When you’re a Fortune 500 company that’s a favorite target of sophisticated hackers, it often makes sense to install security appliances at the outer edges of your network to stop attacks before they get far. Now, researchers say they have uncovered a vulnerability in such a product from security firm FireEye that can give attackers full network access.
The vulnerability, which is on by default in the NX, EX, AX, FX series of FireEye products, was FireEye last week, after researchers from Google’s Project Zero privately reported it. It made it possible for attackers to penetrate a network by sending one of its members a single malicious e-mail, even if it’s never opened. It’s not uncommon for outsiders to find such critical flaws in a security product. Still, the proof-of-concept exploit underscores that such game-over threats often extend to some of a network’s most critical equipment. As Google employee Tavis Ormandy explained in a blog post published Tuesday:
For networks with deployed FireEye devices, a vulnerability that can be exploited via the passive monitoring interface would be a nightmare scenario. This would mean an attacker would only have to send an email to a user to gain access to a persistent network tap—the recipient wouldn’t even have to read the email, just receiving it would be enough.
A network tap is one of the most privileged machines on the network, with access to employee’s email, passwords, downloads, browsing history, confidential attachments, everything. In some deployment configurations* an attacker could tamper with traffic, inserting backdoors or worse. Because FireEye devices typically have a secondary internet-connected interface for updates and management, the issue could even be wormable across the internet.
The devices are supposed to passively monitor network traffic from HTTP, FTP, SMTP connections. In instances where there’s a file transfer, the security appliance will scan it for malware. Ormandy and fellow Project Zero researcher Natalie Silvanovich found a vulnerability that can be exploited through such a passive monitoring interface. The researchers used the JODE Java decompiler to reverse engineer Java Archive files used by the FireEye devices. They then figured out a way to get the appliance to execute a malicious archive file by mimicking some of the same features found in legitimate ones.
“Putting these steps together, an attacker can send an e-mail to a user or get them to click a link, and completely compromise one of the most privileged machines on the network,” the researchers reported. “This allows exfiltration of confidential data, tampering with traffic, lateral movement around networks and even self-propagating internet worms.”
In a statement, a FireEye spokesman wrote:
On Friday December 4, FireEye was informed of and confirmed a Remote Code Execution (RCE) vulnerability impacting our NX, EX, AX, and FX products by Google Project Zero’s Tavis Ormandy. FireEye had been engaged with and was supporting the Google Project Zero team prior to this discovery around the testing of our products.

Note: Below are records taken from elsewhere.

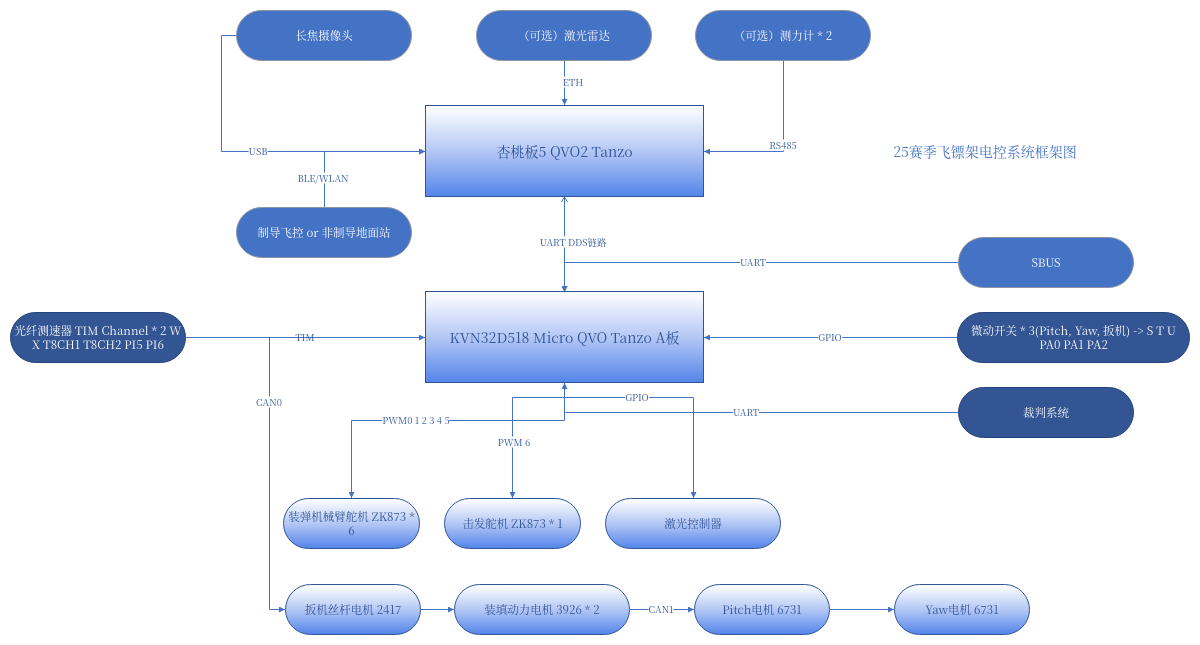
<!DOCTYPE html>
<html lang="zh-CN">
<head>
<meta charset="utf-8">
<title>25赛季飞镖架电控系统框架图</title>
<style>
:root {
  --paper: #ffffff;
  --line: #4472c4;
  --ink: #2f5597;
  --sensor: #4472c4;
  --sensor-edge: #8c93a3;
  --wired: #335593;
  --wired-edge: #24437c;
  --fade-top: #ffffff;
  --fade-mid: #b4c8f5;
  --fade-end: #5585ea;
}
* { box-sizing: border-box; }
html, body { margin: 0; }
body { background: var(--paper); overflow: hidden; }
.diagram {
  position: relative;
  width: 1200px;
  height: 645px;
  overflow: hidden;
  background: var(--paper);
  color: var(--ink);
  font-family: "Noto Serif CJK SC", "Noto Serif CJK JP", serif;
}
.wires { position: absolute; left: 0; top: 0; }
.wires path { fill: none; stroke: var(--line); stroke-width: 1; }
.wires .head { fill: var(--line); stroke: none; }
.node {
  position: absolute;
  left: var(--x);
  top: var(--y);
  width: var(--w, 176px);
  height: 50.5px;
  display: flex;
  align-items: center;
  justify-content: center;
  border: 1px solid var(--ink);
  border-radius: 26px;
  font-size: 11.5px;
  line-height: 14px;
  text-align: center;
  white-space: nowrap;
}
.sensor { background: var(--sensor); border-color: var(--sensor-edge); color: #fff; }
.wired { background: var(--wired); border-color: var(--wired-edge); color: #fff; }
.actuator, .board { background: linear-gradient(var(--fade-top), var(--fade-mid) 50%, var(--fade-end)); }
.board { width: 279px; height: 92px; border-radius: 0; font-size: 14px; }
.title {
  position: absolute;
  left: 985px;
  top: 151px;
  margin: 0;
  transform: translate(-50%, -50%);
  color: var(--line);
  font-size: 14px;
  font-weight: 400;
  line-height: 20px;
  white-space: nowrap;
}
.label {
  position: absolute;
  left: var(--x);
  top: var(--y);
  transform: translate(-50%, -50%);
  background: var(--paper);
  font-size: 9.4px;
  line-height: 11px;
  white-space: nowrap;
}
.clear { background: none; }
</style>
</head>
<body>
<main class="diagram">
  <svg class="wires" width="1200" height="645" viewBox="0 0 1200 645" aria-hidden="true">
    <defs>
      <marker id="arrow" viewBox="0 0 6 6" refX="6" refY="3" markerWidth="6" markerHeight="6" markerUnits="userSpaceOnUse" orient="auto-start-reverse">
        <polygon class="head" points="0,0 6,3 0,6"/>
      </marker>
      <marker id="open-arrow" viewBox="0 0 7 8" refX="6" refY="4" markerWidth="7" markerHeight="8" markerUnits="userSpaceOnUse" orient="auto-start-reverse">
        <path d="M1 1L6 4L1 7"/>
      </marker>
    </defs>
    <path d="M236 35.5H221.5V151.5H425" marker-end="url(#arrow)"/>
    <path d="M324.5 208V151.5H425" marker-end="url(#arrow)"/>
    <path d="M564.5 60V105" marker-end="url(#arrow)"/>
    <path d="M783.5 60V151.5H704" marker-end="url(#arrow)"/>
    <path d="M564.5 197V292" marker-start="url(#open-arrow)" marker-end="url(#arrow)"/>
    <path d="M958 262.5H564.5V292" marker-end="url(#arrow)"/>
    <path d="M186 337.5H425" marker-end="url(#arrow)"/>
    <path d="M958 337.5H704" marker-end="url(#arrow)"/>
    <path d="M958 412.5H564.5V383" marker-end="url(#arrow)"/>
    <path d="M564.5 383V420.5H351.5V498" marker-end="url(#arrow)"/>
    <path d="M564.5 383V397.5H512.5V498" marker-end="url(#arrow)"/>
    <path d="M564.5 397.5H693.5V498" marker-end="url(#arrow)"/>
    <path d="M269.5 337.5V609.5H285" marker-end="url(#arrow)"/>
    <path d="M421 609.5H454" marker-end="url(#arrow)"/>
    <path d="M630 609.5H694" marker-end="url(#arrow)"/>
    <path d="M830 609.5H894" marker-end="url(#arrow)"/>
  </svg>

  <h1 class="title">25赛季飞镖架电控系统框架图</h1>

  <div class="node sensor" style="--x:236px;--y:10px">长焦摄像头</div>
  <div class="node sensor" style="--x:476px;--y:10px">（可选）激光雷达</div>
  <div class="node sensor" style="--x:695px;--y:10px">（可选）测力计 * 2</div>
  <div class="node sensor" style="--x:236px;--y:207px">制导飞控 or 非制导地面站</div>
  <div class="node sensor" style="--x:958px;--y:237px">SBUS</div>

  <div class="node board" style="--x:425px;--y:105px">杏桃板5 QVO2 Tanzo</div>
  <div class="node board" style="--x:425px;--y:291px">KVN32D518 Micro QVO Tanzo A板</div>

  <div class="node wired" style="--x:10px;--y:312px">光纤测速器 TIM Channel * 2 W<br>X T8CH1 T8CH2 PI5 PI6</div>
  <div class="node wired" style="--x:957px;--y:312px;--w:233px">微动开关 * 3(Pitch, Yaw, 扳机) -&gt; S T U<br>PA0 PA1 PA2</div>
  <div class="node wired" style="--x:958px;--y:387px">裁判系统</div>

  <div class="node actuator" style="--x:283px;--y:498px;--w:137px">装弹机械臂舵机 ZK873 *<br>6</div>
  <div class="node actuator" style="--x:444px;--y:498px;--w:137px">击发舵机 ZK873 * 1</div>
  <div class="node actuator" style="--x:605px;--y:498px">激光控制器</div>
  <div class="node actuator" style="--x:285px;--y:584px;--w:136px">扳机丝杆电机 2417</div>
  <div class="node actuator" style="--x:454px;--y:584px">装填动力电机 3926 * 2</div>
  <div class="node actuator" style="--x:694px;--y:584px;--w:136px">Pitch电机 6731</div>
  <div class="node actuator" style="--x:894px;--y:584px;--w:136px">Yaw电机 6731</div>

  <span class="label" style="--x:258px;--y:151px">USB</span>
  <span class="label" style="--x:323px;--y:178px">BLE/WLAN</span>
  <span class="label" style="--x:573px;--y:82px">ETH</span>
  <span class="label" style="--x:783px;--y:145px">RS485</span>
  <span class="label" style="--x:573px;--y:242px">UART DDS链路</span>
  <span class="label" style="--x:753px;--y:262px">UART</span>
  <span class="label clear" style="--x:305px;--y:337px">TIM</span>
  <span class="label" style="--x:830px;--y:337px">GPIO</span>
  <span class="label" style="--x:269px;--y:402px">CAN0</span>
  <span class="label" style="--x:637px;--y:397px">GPIO</span>
  <span class="label" style="--x:746px;--y:412px">UART</span>
  <span class="label" style="--x:416px;--y:420px">PWM0 1 2 3 4 5</span>
  <span class="label" style="--x:514px;--y:442px">PWM 6</span>
  <span class="label" style="--x:661px;--y:609px">CAN1</span>
</main>
</body>
</html>
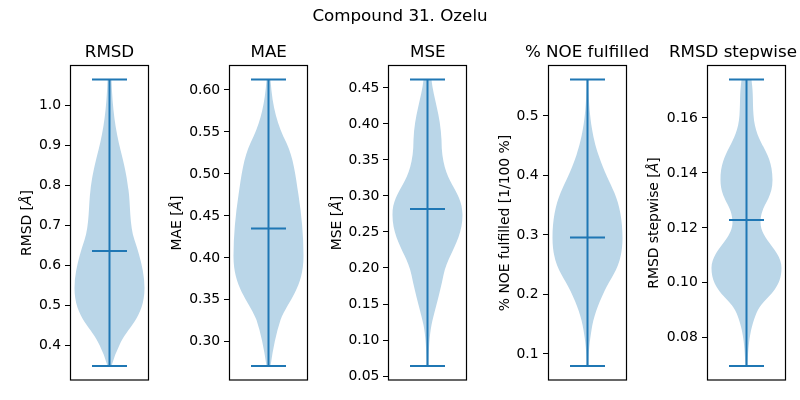
<!DOCTYPE html>
<html lang="en">
<head>
<meta charset="utf-8">
<title>Compound 31. Ozelu</title>
<style>
:root {
  --ink: #000;
  --paper: #fff;
  --line: #1f77b4;
  --body: #bad6e8;
}
* { box-sizing: border-box; margin: 0; padding: 0; }
html, body { width: 800px; height: 400px; overflow: hidden; background: var(--paper); }
body { font: 13.9px/1 "DejaVu Sans", sans-serif; color: var(--ink); }
.figure { position: relative; width: 800px; height: 400px; overflow: hidden; }
h1, h2 { font-size: 16.7px; font-weight: 400; line-height: 20px; white-space: nowrap; }
h1 { position: absolute; top: 5px; width: 100%; text-align: center; }
.panels { display: grid; grid-template-columns: repeat(5, 1fr); width: 796px; height: 400px; }
.panel { position: relative; }
h2 { position: absolute; top: 41px; left: 109.5px; transform: translateX(-50%); }
.panel:last-child h2 { left: auto; right: -1px; transform: none; }
.axis-label {
  position: absolute; top: 222.5px; left: var(--label-x);
  white-space: nowrap; transform: translate(-50%, -50%) rotate(-90deg);
}
.axis-label i { font-style: italic; }
.ticks {
  position: absolute; left: 0; width: 70px; list-style: none;
  top: calc(var(--first) - var(--step) / 2);
}
.ticks li {
  display: flex; align-items: center; justify-content: flex-end; gap: 4px;
  height: var(--step);
}
.ticks li::after { content: ""; width: 5px; height: 1px; background: var(--ink); }
.plot { position: absolute; left: 70px; top: 65px; width: 79px; height: 316px; overflow: visible; }
.frame { fill: none; stroke: var(--ink); stroke-width: 1.2; }
.violin { fill: var(--body); }
.stat { stroke: var(--line); stroke-width: 2; }
.shared { position: absolute; width: 0; height: 0; }
</style>
</head>
<body>
<main class="figure">
  <svg class="shared" aria-hidden="true">
    <defs>
      <line id="bar" class="stat" x1="-17.5" x2="17.5"/>
      <g id="range">
        <line class="stat" y1="79.5" y2="366"/>
        <use href="#bar" y="79.5"/>
        <use href="#bar" y="366"/>
      </g>
      <rect id="frame" class="frame" x="-39" y="65.5" width="78" height="314.5"/>
    </defs>
  </svg>
  <h1>Compound 31. Ozelu</h1>
  <div class="panels">

    <section class="panel" style="--first:105px; --step:40px; --label-x:27px">
      <h2>RMSD</h2>
      <p class="axis-label">RMSD [<i>Å</i>]</p>
      <ol class="ticks"><li>1.0</li><li>0.9</li><li>0.8</li><li>0.7</li><li>0.6</li><li>0.5</li><li>0.4</li></ol>
      <svg class="plot" viewBox="0 65 79 316" role="img" aria-label="Violin plot of RMSD">
        <g transform="translate(39.5 0)">
          <path id="rmsd" class="violin" d="M0 80H2C3 110 6 130 11 150S17 175 19 190S20 225 25 240S35 272 35 288C35 318 17 328 10 345Q5 355 2 366H0Z"/>
          <use href="#rmsd" transform="scale(-1 1)"/>
          <use href="#range"/>
          <use href="#bar" y="251"/>
          <use href="#frame"/>
        </g>
      </svg>
    </section>

    <section class="panel" style="--first:90px; --step:41.9px; --label-x:18px">
      <h2>MAE</h2>
      <p class="axis-label">MAE [<i>Å</i>]</p>
      <ol class="ticks"><li>0.60</li><li>0.55</li><li>0.50</li><li>0.45</li><li>0.40</li><li>0.35</li><li>0.30</li></ol>
      <svg class="plot" viewBox="0 65 79 316" role="img" aria-label="Violin plot of MAE">
        <g transform="translate(39.5 0)">
          <path id="mae" class="violin" d="M0 80H2C4 108 9 125 18 143C25 158 27 175 30 195S35 235 35 256C35 288 20 300 12 320Q6 338 2 366H0Z"/>
          <use href="#mae" transform="scale(-1 1)"/>
          <use href="#range"/>
          <use href="#bar" y="228.5"/>
          <use href="#frame"/>
        </g>
      </svg>
    </section>

    <section class="panel" style="--first:87.5px; --step:36.1px; --label-x:18.5px">
      <h2>MSE</h2>
      <p class="axis-label">MSE [<i>Å</i>]</p>
      <ol class="ticks"><li>0.45</li><li>0.40</li><li>0.35</li><li>0.30</li><li>0.25</li><li>0.20</li><li>0.15</li><li>0.10</li><li>0.05</li></ol>
      <svg class="plot" viewBox="0 65 79 316" role="img" aria-label="Violin plot of MSE">
        <g transform="translate(39.5 0)">
          <path id="mse" class="violin" d="M0 80H4C6 98 13 115 14 140C14 185 35 188 35 215C35 240 20 255 16 275S6 315 4 325S1 350 1 366H0Z"/>
          <use href="#mse" transform="scale(-1 1)"/>
          <use href="#range"/>
          <use href="#bar" y="209"/>
          <use href="#frame"/>
        </g>
      </svg>
    </section>

    <section class="panel" style="--first:115.5px; --step:59.6px; --label-x:27px">
      <h2>% NOE fulfilled</h2>
      <p class="axis-label">% NOE fulfilled [1/100 %]</p>
      <ol class="ticks"><li>0.5</li><li>0.4</li><li>0.3</li><li>0.2</li><li>0.1</li></ol>
      <svg class="plot" viewBox="0 65 79 316" role="img" aria-label="Violin plot of % NOE fulfilled">
        <g transform="translate(39.5 0)">
          <path id="noe" class="violin" d="M0 80H1C1 115 5 137 11 155C17 173 22 181 27 193S35 220 35 238C35 266 24 276 17 291S6 317 4 330S1 350 1 366H0Z"/>
          <use href="#noe" transform="scale(-1 1)"/>
          <use href="#range"/>
          <use href="#bar" y="237.5"/>
          <use href="#frame"/>
        </g>
      </svg>
    </section>

    <section class="panel" style="--first:118px; --step:54.8px; --label-x:17.5px">
      <h2>RMSD stepwise</h2>
      <p class="axis-label">RMSD stepwise [<i>Å</i>]</p>
      <ol class="ticks"><li>0.16</li><li>0.14</li><li>0.12</li><li>0.10</li><li>0.08</li></ol>
      <svg class="plot" viewBox="0 65 79 316" role="img" aria-label="Violin plot of RMSD stepwise">
        <g transform="translate(39.5 0)">
          <path id="stepwise" class="violin" d="M0 80H5C7 95 6 100 7 115C9 145 26 150 26 180C26 200 14 205 14 222C14 240 35 250 35 268C35 292 16 298 10 313S2 340 1 366H0Z"/>
          <use href="#stepwise" transform="scale(-1 1)"/>
          <use href="#range"/>
          <use href="#bar" y="220"/>
          <use href="#frame"/>
        </g>
      </svg>
    </section>

  </div>
</main>
</body>
</html>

We released an automated remediation to customers just 6 hours after notification, mitigating any customer exposure by Saturday morning, December 5th and released a full, automated fix on Monday, December 7. In addition, we will be releasing a fix to support our out-of-contract customers.
We are thankful for the opportunity to support researchers in the testing of our products and will continue to support their efforts and fully support their efforts to improve our products.
FireEye users should make sure their device is running security content release 427.334 or higher. The larger point is that highly privileged devices—and in some cases even normal antivirus software running on PCs—that are supposed to provide the last line of defense can also operate as the single point of failure that undoes most or all of an organization’s other defenses. If Google researchers can figure this out, so too can hackers working for criminal enterprises and governmental agencies. The answer isn’t necessarily to avoid such products, but it does mean people should recognize the risks and make informed decisions about whether the products ultimately make users more or less vulnerable.
SOURCE: Dan Goodin | Ars Technica